## What this task involves
Please write out all of the entries without altering anything.

## Data records
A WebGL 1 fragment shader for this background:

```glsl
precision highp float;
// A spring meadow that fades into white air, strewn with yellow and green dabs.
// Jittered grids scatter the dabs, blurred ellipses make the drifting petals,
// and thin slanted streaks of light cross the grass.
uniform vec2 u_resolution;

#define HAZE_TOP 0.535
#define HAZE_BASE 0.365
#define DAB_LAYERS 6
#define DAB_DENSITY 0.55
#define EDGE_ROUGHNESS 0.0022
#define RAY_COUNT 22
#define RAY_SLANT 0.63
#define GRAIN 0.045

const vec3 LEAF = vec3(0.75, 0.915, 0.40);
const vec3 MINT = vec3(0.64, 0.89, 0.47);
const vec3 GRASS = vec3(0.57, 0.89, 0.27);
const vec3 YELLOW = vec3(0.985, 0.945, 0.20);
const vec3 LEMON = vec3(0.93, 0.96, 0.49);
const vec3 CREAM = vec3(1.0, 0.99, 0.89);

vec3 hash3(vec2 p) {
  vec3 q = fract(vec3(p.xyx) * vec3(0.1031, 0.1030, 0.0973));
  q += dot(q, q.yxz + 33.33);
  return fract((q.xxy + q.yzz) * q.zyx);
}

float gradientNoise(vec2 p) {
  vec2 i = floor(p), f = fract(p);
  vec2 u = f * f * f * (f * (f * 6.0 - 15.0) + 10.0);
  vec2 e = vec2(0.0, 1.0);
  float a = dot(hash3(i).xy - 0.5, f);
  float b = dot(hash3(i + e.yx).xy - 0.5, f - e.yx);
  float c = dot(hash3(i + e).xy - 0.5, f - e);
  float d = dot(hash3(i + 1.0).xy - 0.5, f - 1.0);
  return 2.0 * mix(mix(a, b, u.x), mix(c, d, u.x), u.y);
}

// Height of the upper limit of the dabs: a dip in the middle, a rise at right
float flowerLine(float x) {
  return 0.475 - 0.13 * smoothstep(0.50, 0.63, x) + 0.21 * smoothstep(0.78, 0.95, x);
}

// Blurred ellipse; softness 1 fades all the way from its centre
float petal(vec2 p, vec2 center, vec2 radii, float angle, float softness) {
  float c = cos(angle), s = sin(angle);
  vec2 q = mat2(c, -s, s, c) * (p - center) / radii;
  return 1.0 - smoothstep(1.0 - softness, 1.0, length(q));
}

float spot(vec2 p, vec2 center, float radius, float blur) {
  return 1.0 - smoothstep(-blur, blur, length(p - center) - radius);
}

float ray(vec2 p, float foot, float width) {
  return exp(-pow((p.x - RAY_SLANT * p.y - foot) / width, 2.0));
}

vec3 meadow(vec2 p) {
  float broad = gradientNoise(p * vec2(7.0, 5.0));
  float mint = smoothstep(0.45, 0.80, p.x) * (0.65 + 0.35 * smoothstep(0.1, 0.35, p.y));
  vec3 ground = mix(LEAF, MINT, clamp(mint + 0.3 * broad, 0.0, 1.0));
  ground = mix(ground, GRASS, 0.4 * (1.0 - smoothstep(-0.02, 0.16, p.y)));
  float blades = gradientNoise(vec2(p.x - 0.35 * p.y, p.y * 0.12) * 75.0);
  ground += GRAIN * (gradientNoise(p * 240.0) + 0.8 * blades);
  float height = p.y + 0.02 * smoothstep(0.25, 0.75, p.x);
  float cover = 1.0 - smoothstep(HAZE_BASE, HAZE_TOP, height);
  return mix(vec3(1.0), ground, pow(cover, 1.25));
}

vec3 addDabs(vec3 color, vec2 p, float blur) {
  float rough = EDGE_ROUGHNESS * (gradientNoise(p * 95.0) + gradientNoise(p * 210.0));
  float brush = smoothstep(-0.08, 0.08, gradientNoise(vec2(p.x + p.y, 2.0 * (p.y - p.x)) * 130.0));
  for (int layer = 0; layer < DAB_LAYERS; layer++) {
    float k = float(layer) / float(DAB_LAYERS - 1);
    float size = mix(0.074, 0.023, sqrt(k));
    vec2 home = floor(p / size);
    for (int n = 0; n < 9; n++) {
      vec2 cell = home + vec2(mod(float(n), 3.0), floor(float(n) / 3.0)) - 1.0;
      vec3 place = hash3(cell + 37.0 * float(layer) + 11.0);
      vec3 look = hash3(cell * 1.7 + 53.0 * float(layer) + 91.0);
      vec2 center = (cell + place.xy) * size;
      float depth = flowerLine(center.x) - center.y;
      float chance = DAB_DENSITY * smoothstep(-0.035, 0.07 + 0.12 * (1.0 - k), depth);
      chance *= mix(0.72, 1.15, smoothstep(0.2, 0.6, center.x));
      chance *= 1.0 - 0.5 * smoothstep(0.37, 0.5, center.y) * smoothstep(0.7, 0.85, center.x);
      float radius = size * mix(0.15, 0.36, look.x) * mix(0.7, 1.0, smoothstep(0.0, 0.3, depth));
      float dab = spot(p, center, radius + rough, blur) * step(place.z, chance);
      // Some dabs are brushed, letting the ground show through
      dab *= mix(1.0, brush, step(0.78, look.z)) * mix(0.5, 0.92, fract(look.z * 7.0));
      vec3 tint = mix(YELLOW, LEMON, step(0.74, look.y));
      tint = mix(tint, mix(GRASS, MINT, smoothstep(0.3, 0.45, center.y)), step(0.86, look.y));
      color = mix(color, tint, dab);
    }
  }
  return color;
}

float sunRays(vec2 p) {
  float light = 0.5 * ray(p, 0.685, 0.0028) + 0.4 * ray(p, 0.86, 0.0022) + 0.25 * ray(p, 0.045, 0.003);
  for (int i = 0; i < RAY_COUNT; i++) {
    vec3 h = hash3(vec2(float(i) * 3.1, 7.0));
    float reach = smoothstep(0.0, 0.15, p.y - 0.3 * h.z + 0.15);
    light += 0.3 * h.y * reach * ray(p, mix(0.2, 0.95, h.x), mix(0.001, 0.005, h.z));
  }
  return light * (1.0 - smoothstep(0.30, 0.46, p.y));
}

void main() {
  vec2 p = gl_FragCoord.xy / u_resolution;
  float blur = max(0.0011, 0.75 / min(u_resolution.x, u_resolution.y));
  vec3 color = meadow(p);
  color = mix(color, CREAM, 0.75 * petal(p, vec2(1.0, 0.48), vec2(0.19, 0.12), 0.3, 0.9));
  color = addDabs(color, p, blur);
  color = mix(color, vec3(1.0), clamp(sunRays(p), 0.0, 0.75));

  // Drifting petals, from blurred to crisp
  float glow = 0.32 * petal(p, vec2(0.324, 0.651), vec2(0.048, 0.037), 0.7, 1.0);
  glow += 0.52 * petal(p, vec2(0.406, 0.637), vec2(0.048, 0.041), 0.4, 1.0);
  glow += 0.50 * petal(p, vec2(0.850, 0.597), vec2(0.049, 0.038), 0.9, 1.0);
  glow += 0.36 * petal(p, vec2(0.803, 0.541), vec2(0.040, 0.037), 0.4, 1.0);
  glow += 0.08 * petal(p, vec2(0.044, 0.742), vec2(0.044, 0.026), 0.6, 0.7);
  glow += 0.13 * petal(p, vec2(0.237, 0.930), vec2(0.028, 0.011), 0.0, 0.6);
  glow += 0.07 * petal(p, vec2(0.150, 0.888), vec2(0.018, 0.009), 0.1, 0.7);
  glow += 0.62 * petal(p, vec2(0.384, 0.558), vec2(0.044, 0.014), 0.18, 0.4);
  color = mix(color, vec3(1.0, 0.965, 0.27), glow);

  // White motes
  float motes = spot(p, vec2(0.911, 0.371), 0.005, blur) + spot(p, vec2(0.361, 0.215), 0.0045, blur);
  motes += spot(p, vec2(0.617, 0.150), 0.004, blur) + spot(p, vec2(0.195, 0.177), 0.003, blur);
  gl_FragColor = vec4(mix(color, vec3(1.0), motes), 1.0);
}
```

## Task result
A WebGL 1 fragment shader for this background:

```glsl
precision highp float;
// A spring meadow that fades into white air, strewn with yellow and green dabs.
// Jittered grids scatter the dabs, blurred ellipses make the drifting petals,
// and thin slanted streaks of light cross the grass.
uniform vec2 u_resolution;

#define HAZE_TOP 0.535
#define HAZE_BASE 0.365
#define DAB_LAYERS 6
#define DAB_DENSITY 0.55
#define EDGE_ROUGHNESS 0.0022
#define RAY_COUNT 22
#define RAY_SLANT 0.63
#define GRAIN 0.045

const vec3 LEAF = vec3(0.75, 0.915, 0.40);
const vec3 MINT = vec3(0.64, 0.89, 0.47);
const vec3 GRASS = vec3(0.57, 0.89, 0.27);
const vec3 YELLOW = vec3(0.985, 0.945, 0.20);
const vec3 LEMON = vec3(0.93, 0.96, 0.49);
const vec3 CREAM = vec3(1.0, 0.99, 0.89);

vec3 hash3(vec2 p) {
  vec3 q = fract(vec3(p.xyx) * vec3(0.1031, 0.1030, 0.0973));
  q += dot(q, q.yxz + 33.33);
  return fract((q.xxy + q.yzz) * q.zyx);
}

float gradientNoise(vec2 p) {
  vec2 i = floor(p), f = fract(p);
  vec2 u = f * f * f * (f * (f * 6.0 - 15.0) + 10.0);
  vec2 e = vec2(0.0, 1.0);
  float a = dot(hash3(i).xy - 0.5, f);
  float b = dot(hash3(i + e.yx).xy - 0.5, f - e.yx);
  float c = dot(hash3(i + e).xy - 0.5, f - e);
  float d = dot(hash3(i + 1.0).xy - 0.5, f - 1.0);
  return 2.0 * mix(mix(a, b, u.x), mix(c, d, u.x), u.y);
}

// Height of the upper limit of the dabs: a dip in the middle, a rise at right
float flowerLine(float x) {
  return 0.475 - 0.13 * smoothstep(0.50, 0.63, x) + 0.21 * smoothstep(0.78, 0.95, x);
}

// Blurred ellipse; softness 1 fades all the way from its centre
float petal(vec2 p, vec2 center, vec2 radii, float angle, float softness) {
  float c = cos(angle), s = sin(angle);
  vec2 q = mat2(c, -s, s, c) * (p - center) / radii;
  return 1.0 - smoothstep(1.0 - softness, 1.0, length(q));
}

float spot(vec2 p, vec2 center, float radius, float blur) {
  return 1.0 - smoothstep(-blur, blur, length(p - center) - radius);
}

float ray(vec2 p, float foot, float width) {
  return exp(-pow((p.x - RAY_SLANT * p.y - foot) / width, 2.0));
}

vec3 meadow(vec2 p) {
  float broad = gradientNoise(p * vec2(7.0, 5.0));
  float mint = smoothstep(0.45, 0.80, p.x) * (0.65 + 0.35 * smoothstep(0.1, 0.35, p.y));
  vec3 ground = mix(LEAF, MINT, clamp(mint + 0.3 * broad, 0.0, 1.0));
  ground = mix(ground, GRASS, 0.4 * (1.0 - smoothstep(-0.02, 0.16, p.y)));
  float blades = gradientNoise(vec2(p.x - 0.35 * p.y, p.y * 0.12) * 75.0);
  ground += GRAIN * (gradientNoise(p * 240.0) + 0.8 * blades);
  float height = p.y + 0.02 * smoothstep(0.25, 0.75, p.x);
  float cover = 1.0 - smoothstep(HAZE_BASE, HAZE_TOP, height);
  return mix(vec3(1.0), ground, pow(cover, 1.25));
}

vec3 addDabs(vec3 color, vec2 p, float blur) {
  float rough = EDGE_ROUGHNESS * (gradientNoise(p * 95.0) + gradientNoise(p * 210.0));
  float brush = smoothstep(-0.08, 0.08, gradientNoise(vec2(p.x + p.y, 2.0 * (p.y - p.x)) * 130.0));
  for (int layer = 0; layer < DAB_LAYERS; layer++) {
    float k = float(layer) / float(DAB_LAYERS - 1);
    float size = mix(0.074, 0.023, sqrt(k));
    vec2 home = floor(p / size);
    for (int n = 0; n < 9; n++) {
      vec2 cell = home + vec2(mod(float(n), 3.0), floor(float(n) / 3.0)) - 1.0;
      vec3 place = hash3(cell + 37.0 * float(layer) + 11.0);
      vec3 look = hash3(cell * 1.7 + 53.0 * float(layer) + 91.0);
      vec2 center = (cell + place.xy) * size;
      float depth = flowerLine(center.x) - center.y;
      float chance = DAB_DENSITY * smoothstep(-0.035, 0.07 + 0.12 * (1.0 - k), depth);
      chance *= mix(0.72, 1.15, smoothstep(0.2, 0.6, center.x));
      chance *= 1.0 - 0.5 * smoothstep(0.37, 0.5, center.y) * smoothstep(0.7, 0.85, center.x);
      float radius = size * mix(0.15, 0.36, look.x) * mix(0.7, 1.0, smoothstep(0.0, 0.3, depth));
      float dab = spot(p, center, radius + rough, blur) * step(place.z, chance);
      // Some dabs are brushed, letting the ground show through
      dab *= mix(1.0, brush, step(0.78, look.z)) * mix(0.5, 0.92, fract(look.z * 7.0));
      vec3 tint = mix(YELLOW, LEMON, step(0.74, look.y));
      tint = mix(tint, mix(GRASS, MINT, smoothstep(0.3, 0.45, center.y)), step(0.86, look.y));
      color = mix(color, tint, dab);
    }
  }
  return color;
}

float sunRays(vec2 p) {
  float light = 0.5 * ray(p, 0.685, 0.0028) + 0.4 * ray(p, 0.86, 0.0022) + 0.25 * ray(p, 0.045, 0.003);
  for (int i = 0; i < RAY_COUNT; i++) {
    vec3 h = hash3(vec2(float(i) * 3.1, 7.0));
    float reach = smoothstep(0.0, 0.15, p.y - 0.3 * h.z + 0.15);
    light += 0.3 * h.y * reach * ray(p, mix(0.2, 0.95, h.x), mix(0.001, 0.005, h.z));
  }
  return light * (1.0 - smoothstep(0.30, 0.46, p.y));
}

void main() {
  vec2 p = gl_FragCoord.xy / u_resolution;
  float blur = max(0.0011, 0.75 / min(u_resolution.x, u_resolution.y));
  vec3 color = meadow(p);
  color = mix(color, CREAM, 0.75 * petal(p, vec2(1.0, 0.48), vec2(0.19, 0.12), 0.3, 0.9));
  color = addDabs(color, p, blur);
  color = mix(color, vec3(1.0), clamp(sunRays(p), 0.0, 0.75));

  // Drifting petals, from blurred to crisp
  float glow = 0.32 * petal(p, vec2(0.324, 0.651), vec2(0.048, 0.037), 0.7, 1.0);
  glow += 0.52 * petal(p, vec2(0.406, 0.637), vec2(0.048, 0.041), 0.4, 1.0);
  glow += 0.50 * petal(p, vec2(0.850, 0.597), vec2(0.049, 0.038), 0.9, 1.0);
  glow += 0.36 * petal(p, vec2(0.803, 0.541), vec2(0.040, 0.037), 0.4, 1.0);
  glow += 0.08 * petal(p, vec2(0.044, 0.742), vec2(0.044, 0.026), 0.6, 0.7);
  glow += 0.13 * petal(p, vec2(0.237, 0.930), vec2(0.028, 0.011), 0.0, 0.6);
  glow += 0.07 * petal(p, vec2(0.150, 0.888), vec2(0.018, 0.009), 0.1, 0.7);
  glow += 0.62 * petal(p, vec2(0.384, 0.558), vec2(0.044, 0.014), 0.18, 0.4);
  color = mix(color, vec3(1.0, 0.965, 0.27), glow);

  // White motes
  float motes = spot(p, vec2(0.911, 0.371), 0.005, blur) + spot(p, vec2(0.361, 0.215), 0.0045, blur);
  motes += spot(p, vec2(0.617, 0.150), 0.004, blur) + spot(p, vec2(0.195, 0.177), 0.003, blur);
  gl_FragColor = vec4(mix(color, vec3(1.0), motes), 1.0);
}
```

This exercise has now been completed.